The above figure shows how the requirements are prioritized to Sprint Backlog.
It is a popular practice in Scrum which provides a noticeable portrayal of the status of the User Stories constantly in the backlog and is represented on a task board or Scrum board. The Sprint Backlog makes the teamwork visible which the team identifies as important to accomplish the Sprint Goal. To follow the continuous improvement, it adds a minimum of one high-priority process improvement discovered in the last Retrospective meeting.
Though the tasks that are missing from the committed user stories can be added to the Sprint Backlog, it is necessary to ensure that new user stories are not added once the Sprint Backlog is committed and finalized by the Scrum team. If any new requirement emerges during a Sprint, they should be included in the overall Prioritized Product Backlog and added in a future Sprint.
The development team creates the Sprint Backlog which is nothing but a plan in terms of how the team is going to achieve the Sprint Goal.
The Development Team creates the Sprint Backlog during Sprint Planning. Team members are supposed to update the Sprint Backlog during the Sprint as new information will be available.

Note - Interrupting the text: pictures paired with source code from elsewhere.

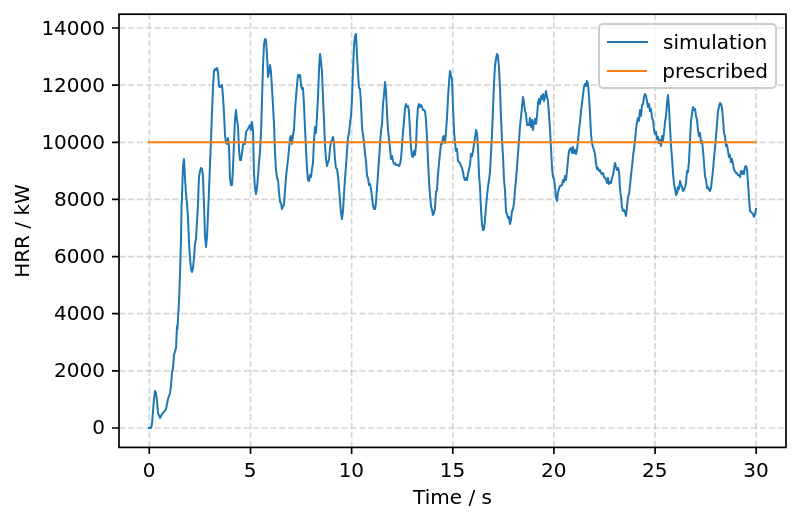
<!DOCTYPE html>
<html lang="en">
<head>
<meta charset="utf-8">
<title>Heat release rate over time</title>
<style>
:root { --simulation: #1f77b4; --prescribed: #ff7f0e; --ink: #000; --grid: #b0b0b0; --frame: #ccc; --paper: #fff; }
* { box-sizing: border-box; }
html, body { margin: 0; overflow: hidden; }
body { width: 801px; height: 523px; background: var(--paper); }
.chart { position: relative; width: 801px; height: 523px; overflow: hidden; color: var(--ink); font: 20px/24px "DejaVu Sans", sans-serif; }
.plot { position: absolute; inset: 0; display: block; }
.grid { stroke: var(--grid); stroke-opacity: .5; stroke-width: 1.7; stroke-dasharray: 6.2 2.7; fill: none; }
.axes { stroke: var(--ink); stroke-width: 1.7; fill: none; }
.series { fill: none; stroke-width: 2; stroke-linejoin: round; stroke-linecap: square; }
.simulation { stroke: var(--simulation); }
.prescribed { stroke: var(--prescribed); }
.y-ticks, .x-ticks { position: absolute; display: grid; }
.y-ticks { left: 20px; top: -1px; width: 85px; height: 457px; grid-template-rows: repeat(8, 1fr); align-items: center; text-align: right; }
.x-ticks { left: 98.5px; top: 458px; width: 708px; grid-template-columns: repeat(7, 1fr); text-align: center; }
.x-title, .y-title { position: absolute; white-space: nowrap; text-align: center; }
.x-title { left: 119px; top: 485px; width: 667px; }
.y-title { left: -78px; top: 219px; width: 200px; transform: rotate(-90deg); }
.legend { position: absolute; left: 598px; top: 23px; width: 179px; height: 66px; padding: 5px 7px; display: flex; flex-direction: column; gap: 5px; background: rgb(255 255 255 / .8); border: 2px solid var(--frame); border-radius: 5px; }
.entry { display: flex; align-items: center; gap: 15px; }
.entry::before { content: ""; width: 41px; height: 2px; background: var(--key); }
.entry.sim { --key: var(--simulation); }
.entry.pre { --key: var(--prescribed); }
</style>
</head>
<body>
<main class="chart">
  <svg class="plot" width="801" height="523" viewBox="0 0 801 523" role="img" aria-label="Simulated heat release rate oscillating around the prescribed 10000 kW">
    <path class="grid" d="M149.3 447V14M250.5 447V14M351.6 447V14M452.8 447V14M553.9 447V14M655.1 447V14M756.2 447V14"/>
    <path class="grid" d="M119 428H786M119 370.8H786M119 313.7H786M119 256.6H786M119 199.4H786M119 142.3H786M119 85.1H786M119 28H786"/>
    <path class="axes" d="M149.3 447v7M250.5 447v7M351.6 447v7M452.8 447v7M553.9 447v7M655.1 447v7M756.2 447v7M119 428h-7M119 370.8h-7M119 313.7h-7M119 256.6h-7M119 199.4h-7M119 142.3h-7M119 85.1h-7M119 28h-7"/>
    <polyline class="series simulation" points="149,428 151,428 152,424 153,411 154,399 155,391 156,393 157,401 158,413 160,418 162,414 164,412 166,409 167,404 168,399 170,393 171,386 172,372 173,368 174,355 176,348 177,326 177.5,329 178,318 179,302 180,274 181,240 181.5,208 182,196 183,166 184,159 185,178 186,194 187,203 188,218 189,242 190,258 191,269 192,272 193,268 194,258 195,244 196,239 197,222 198,203 199,177 200,171 201,168 202,169 203,176 204,205 205,236 206,247 207,237 208,214 209,190 210,165 211,140 212,112 213,88 214,71 215,69 216,70 217,68 218,72 219,86 220,87 221,86 222,85 223,97 224,113 225,135 226,143 227,144 228,138 229,147 230,178 231,185 232,185 233,168 234,143 235,119 236,110 237,120 238,126 239,150 240,160 241,160 242,153 243,145 244,142 245,144 246,132 248,129 249,127 250,125 251,130 252,122 253,130 254,174 255,188 256,194 257,188 258,176 259,163 260,151 261,133 262,100 263,66 264,45 265,39 266,40 267,55 268,77 269,72 270,65 271,72 272,88 273,106 274,124 275,152 276,170 277,178 278,180 279,192 280,202 281,203 282,209 283,206 284,205 285,190 286,177 287,168 288,160 289,149 290,138 291,136 292,144 293,135 294,130 295,110 296,97 297,85 298,75 299,77 300,75 301,84 302,89 303,88 304,105 305,128 306,149 307,169 308,180 309,181 310,175 311,177 312,169 313,163 314,140 315,127 316,133 317,116 318,97 319,70 320,54 321,61 322,72 323,98 324,120 325,146 326,159 327,166 328,162 329,160 330,148 331,142 332,140 333,137 334,143 335,160 336,168 337,169 338,176 339,188 340,200 341,213 342,219 343,211 344,194 345,178 346,166 347,151 348,138 349,133 350,123 351,116 352,99 353,70 354,46 355,36 356,34 357,55 358,73 359,88 360,89 361,104 362,127 363,135 364,142 365,154 366,161 367,176 368,178 369,185 370,184 371,189 372,197 373,206 374,209 375,209 376,202 377,188 378,174 379,160 380,145 381,131 382,124 383,104 384,95 385,82 386,90 387,113 388,130 389,139 390,148 391,159 392,156 393,161 394,164 395,163 396,165 398,165 399,166 400,164 401,159 402,146 403,132 404,122 405,108 406,104 407,107 408,106 409,112 410,130 411,148 412,156 413,157 414,151 415,155 416,145 417,121 418,107 419,104 420,107 421,105 422,107 423,110 424,110 425,111 426,120 427,137 428,160 429,181 430,195 431,206 432,210 433,215 434,213 435,208 436,192 437,190 438,174 439,164 440,153 441,144 442,144 443,137 444,136 445,143 446,132 447,118 448,98 449,82 450,71 451,76 452,80 453,106 454,130 455,143 456,151 457,149 458,161 459,162 460,163 461,166 462,168 463,172 464,178 465,180 466,178 467,180 468,174 469,169 470,165 471,154 472,156 473,151 474,144 475,138 476,130 477,133 478,148 479,175 480,187 481,210 482,224 483,230 484,229 485,220 486,207 487,196 488,187 489,180 490,172 491,153 492,134 493,109 494,83 495,66 496,59 497,54 498,56 499,68 500,88 501,118 502,140 503,156 504,180 505,190 506,212 507,214 508,218 509,217 510,224 511,220 512,211 513,209 514,203 515,190 516,180 517,167 518,153 519,141 520,126 521,117 522,107 523,97 524,103 525,111 526,114 527,125 528,125 529,125 530,118 531,127 532,120 533,130 534,122 535,119 536,124 537,116 538,103 539,99 540,104 541,96 542,99 543,94 544,101 545,97 546,91 547,97 548,101 549,115 550,129 551,148 552,168 553,177 554,179 555,187 556,197 557,201 558,192 559,189 560,186 562,185 563,180 564,182 565,176 566,180 567,171 568,160 569,151 570,149 571,148 572,153 573,147 574,153 575,150 576,154 577,150 578,141 579,130 580,122 581,111 582,103 583,95 584,87 585,84 586,86 587,81 588,84 589,96 590,113 591,134 592,143 593,147 594,150 595,154 596,163 597,169 598,168 599,171 600,170 601,173 602,174 603,173 604,177 606,179 607,183 608,178 609,184 610,182 611,183 612,178 613,175 614,169 615,163 616,167 617,170 618,168 619,171 620,189 621,197 622,207 623,211 624,210 625,212 626,216 627,207 628,197 629,194 630,186 631,175 632,167 633,156 634,149 635,141 636,130 637,122 638,118 639,121 640,110 641,116 642,105 643,104 644,97 645,94 646,96 647,101 648,107 649,104 650,111 651,109 652,118 653,120 654,130 655,134 656,132 657,139 658,137 659,143 660,140 661,146 662,136 663,141 664,133 665,122 666,116 667,103 668,95 669,108 670,127 671,145 672,158 673,173 674,184 675,188 676,195 677,193 678,187 679,189 680,181 681,185 682,187 683,191 684,190 685,187 686,183 687,171 688,172 689,161 690,140 691,121 692,114 693,107 694,110 695,109 696,116 697,120 698,130 699,136 700,133 701,143 702,141 703,150 704,163 705,176 706,180 707,188 708,187 709,190 710,191 711,188 712,179 713,170 714,158 715,148 716,136 717,124 718,111 719,107 720,103 721,104 722,108 723,119 724,133 725,136 726,146 727,145 728,151 729,157 730,155 731,162 732,159 733,164 734,170 735,171 736,173 737,173 738,175 739,175 740,177 741,171 742,174 743,171 744,174 745,167 746,166 747,169 748,183 749,198 750,211 752,213 753,214 754,217 755,214 756,209"/>
    <line class="series prescribed" x1="149" y1="142.3" x2="756" y2="142.3"/>
    <rect class="axes" x="119" y="14.2" width="667" height="433.2"/>
  </svg>
  <div class="y-title">HRR / kW</div>
  <div class="y-ticks"><span>14000</span><span>12000</span><span>10000</span><span>8000</span><span>6000</span><span>4000</span><span>2000</span><span>0</span></div>
  <div class="x-ticks"><span>0</span><span>5</span><span>10</span><span>15</span><span>20</span><span>25</span><span>30</span></div>
  <div class="x-title">Time / s</div>
  <div class="legend">
    <div class="entry sim">simulation</div>
    <div class="entry pre">prescribed</div>
  </div>
</main>
</body>
</html>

The team selects the items they wish to work on from the Product Backlog, adds them to the Sprint Backlog and then breaks down the selected PBIs (Product Backlog Items) into Sprint tasks to make the work simple. The team will make the decision on how to make it go more smoothly. The best approach is to show the Sprint Backlog on a task board, using index cards or Post-It Notes. They maintain it electronically as well like a digital task board or an Excel-Sheet. The figure below demonstrates an example of how such a task board could be structured. This structure should be set to show the project needs.
Analyze the following general statements before finalizing the Sprint Backlog and make the changes as required.
During every Sprint, the Scrum team members pick the user stories from the backlog on top of its heap. These stories will have a time-boxed Sprint that is based on the average velocity of the team members. Each and every user story should have a Point value allocated to it based on the evaluated amount of relative effort it will take to finish the story. It is important to note that the Scrum Team estimates stories in Points but not in hours. The team decides how the work can be done best through the Sprint Backlog. However, when it is possible, they have to work on the high-priority value items first.
The development team implements technology and functionality in order to achieve the Sprint Goal. If anything turns out to be different from what is expected, they will collaborate with the PO to discuss the Sprint Backlog within the Sprint.
As the development team decides the work to be done in the sprint for each user story, answering the following questions might help you throughout the planning process.
Note: Not all the questions will apply to each user story and every team.